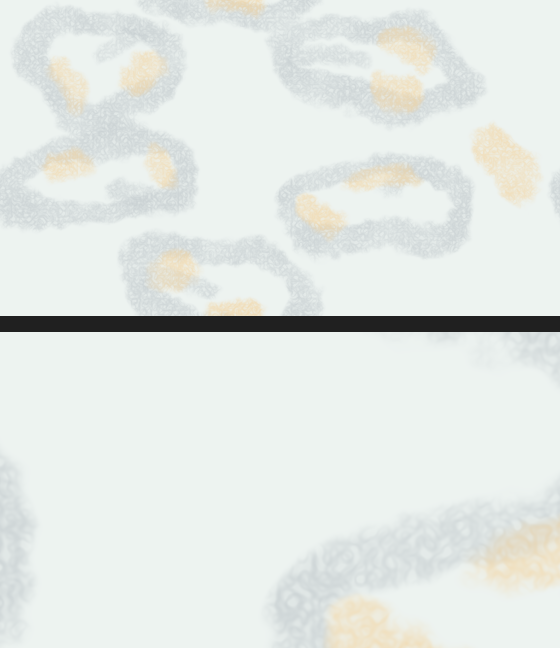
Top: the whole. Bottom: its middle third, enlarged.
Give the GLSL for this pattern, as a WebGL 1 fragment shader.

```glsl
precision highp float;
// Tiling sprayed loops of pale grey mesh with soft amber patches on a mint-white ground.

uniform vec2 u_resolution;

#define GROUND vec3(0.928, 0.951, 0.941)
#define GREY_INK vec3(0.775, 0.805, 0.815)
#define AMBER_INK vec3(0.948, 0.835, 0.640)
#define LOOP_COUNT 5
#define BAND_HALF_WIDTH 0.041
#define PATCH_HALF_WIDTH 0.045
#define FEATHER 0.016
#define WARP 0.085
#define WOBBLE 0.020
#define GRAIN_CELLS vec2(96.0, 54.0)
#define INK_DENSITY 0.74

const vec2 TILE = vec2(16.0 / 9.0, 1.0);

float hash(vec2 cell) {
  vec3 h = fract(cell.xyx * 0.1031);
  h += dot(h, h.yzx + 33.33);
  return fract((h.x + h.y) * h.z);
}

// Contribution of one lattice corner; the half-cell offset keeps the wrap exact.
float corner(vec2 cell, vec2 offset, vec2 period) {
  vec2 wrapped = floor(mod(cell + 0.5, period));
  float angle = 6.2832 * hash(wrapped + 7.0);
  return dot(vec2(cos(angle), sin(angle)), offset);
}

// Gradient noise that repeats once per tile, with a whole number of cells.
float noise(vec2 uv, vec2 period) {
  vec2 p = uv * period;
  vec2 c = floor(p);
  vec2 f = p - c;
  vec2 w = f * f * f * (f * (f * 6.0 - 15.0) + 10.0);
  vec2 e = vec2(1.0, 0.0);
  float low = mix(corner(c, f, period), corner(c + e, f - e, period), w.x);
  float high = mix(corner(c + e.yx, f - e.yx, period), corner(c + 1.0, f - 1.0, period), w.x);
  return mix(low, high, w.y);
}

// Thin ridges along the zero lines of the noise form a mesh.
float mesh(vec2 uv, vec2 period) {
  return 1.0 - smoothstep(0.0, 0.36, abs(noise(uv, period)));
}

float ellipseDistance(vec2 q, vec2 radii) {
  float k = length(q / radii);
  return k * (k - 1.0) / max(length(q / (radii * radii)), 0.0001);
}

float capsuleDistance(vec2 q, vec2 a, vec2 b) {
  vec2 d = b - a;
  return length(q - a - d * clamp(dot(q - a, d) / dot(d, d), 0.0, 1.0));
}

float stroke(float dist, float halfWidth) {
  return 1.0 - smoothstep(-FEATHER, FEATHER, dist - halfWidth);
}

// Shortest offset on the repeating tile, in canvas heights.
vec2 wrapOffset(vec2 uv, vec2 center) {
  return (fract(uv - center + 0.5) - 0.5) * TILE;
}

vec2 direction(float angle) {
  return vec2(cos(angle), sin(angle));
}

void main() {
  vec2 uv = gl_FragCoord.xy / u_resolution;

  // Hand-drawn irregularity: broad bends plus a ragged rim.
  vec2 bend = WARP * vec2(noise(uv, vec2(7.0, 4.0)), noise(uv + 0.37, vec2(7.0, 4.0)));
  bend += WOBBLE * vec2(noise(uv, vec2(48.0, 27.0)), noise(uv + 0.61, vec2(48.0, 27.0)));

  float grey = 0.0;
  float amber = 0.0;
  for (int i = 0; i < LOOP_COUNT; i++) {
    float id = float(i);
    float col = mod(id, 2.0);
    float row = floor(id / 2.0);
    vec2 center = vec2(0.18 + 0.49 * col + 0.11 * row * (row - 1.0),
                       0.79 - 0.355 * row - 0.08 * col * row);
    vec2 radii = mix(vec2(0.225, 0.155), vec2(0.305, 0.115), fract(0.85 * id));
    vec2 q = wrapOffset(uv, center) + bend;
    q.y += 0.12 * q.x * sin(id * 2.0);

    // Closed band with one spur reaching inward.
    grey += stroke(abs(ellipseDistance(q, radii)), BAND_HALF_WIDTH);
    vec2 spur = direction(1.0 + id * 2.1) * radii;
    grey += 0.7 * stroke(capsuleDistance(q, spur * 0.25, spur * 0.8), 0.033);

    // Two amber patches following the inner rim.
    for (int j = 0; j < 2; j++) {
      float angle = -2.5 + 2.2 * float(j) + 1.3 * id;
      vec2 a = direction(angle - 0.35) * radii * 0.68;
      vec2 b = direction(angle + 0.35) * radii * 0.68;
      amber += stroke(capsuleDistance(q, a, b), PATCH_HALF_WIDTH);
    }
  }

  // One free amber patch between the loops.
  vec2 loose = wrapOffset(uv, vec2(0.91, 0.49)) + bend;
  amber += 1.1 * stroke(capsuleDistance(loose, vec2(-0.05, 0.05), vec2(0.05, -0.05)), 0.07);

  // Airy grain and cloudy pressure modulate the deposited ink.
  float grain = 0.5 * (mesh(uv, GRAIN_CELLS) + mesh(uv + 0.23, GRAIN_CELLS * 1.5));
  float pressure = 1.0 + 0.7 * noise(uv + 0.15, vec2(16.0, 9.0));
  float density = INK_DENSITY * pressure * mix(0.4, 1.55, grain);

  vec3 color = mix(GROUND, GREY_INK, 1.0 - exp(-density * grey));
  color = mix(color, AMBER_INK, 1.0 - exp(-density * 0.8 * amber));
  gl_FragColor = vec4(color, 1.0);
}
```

● Problem requirements: If a line of the listing above contains "spur", pick it out and copy it.

● Answer to this exercise:
    // Closed band with one spur reaching inward.
    vec2 spur = direction(1.0 + id * 2.1) * radii;
    grey += 0.7 * stroke(capsuleDistance(q, spur * 0.25, spur * 0.8), 0.033);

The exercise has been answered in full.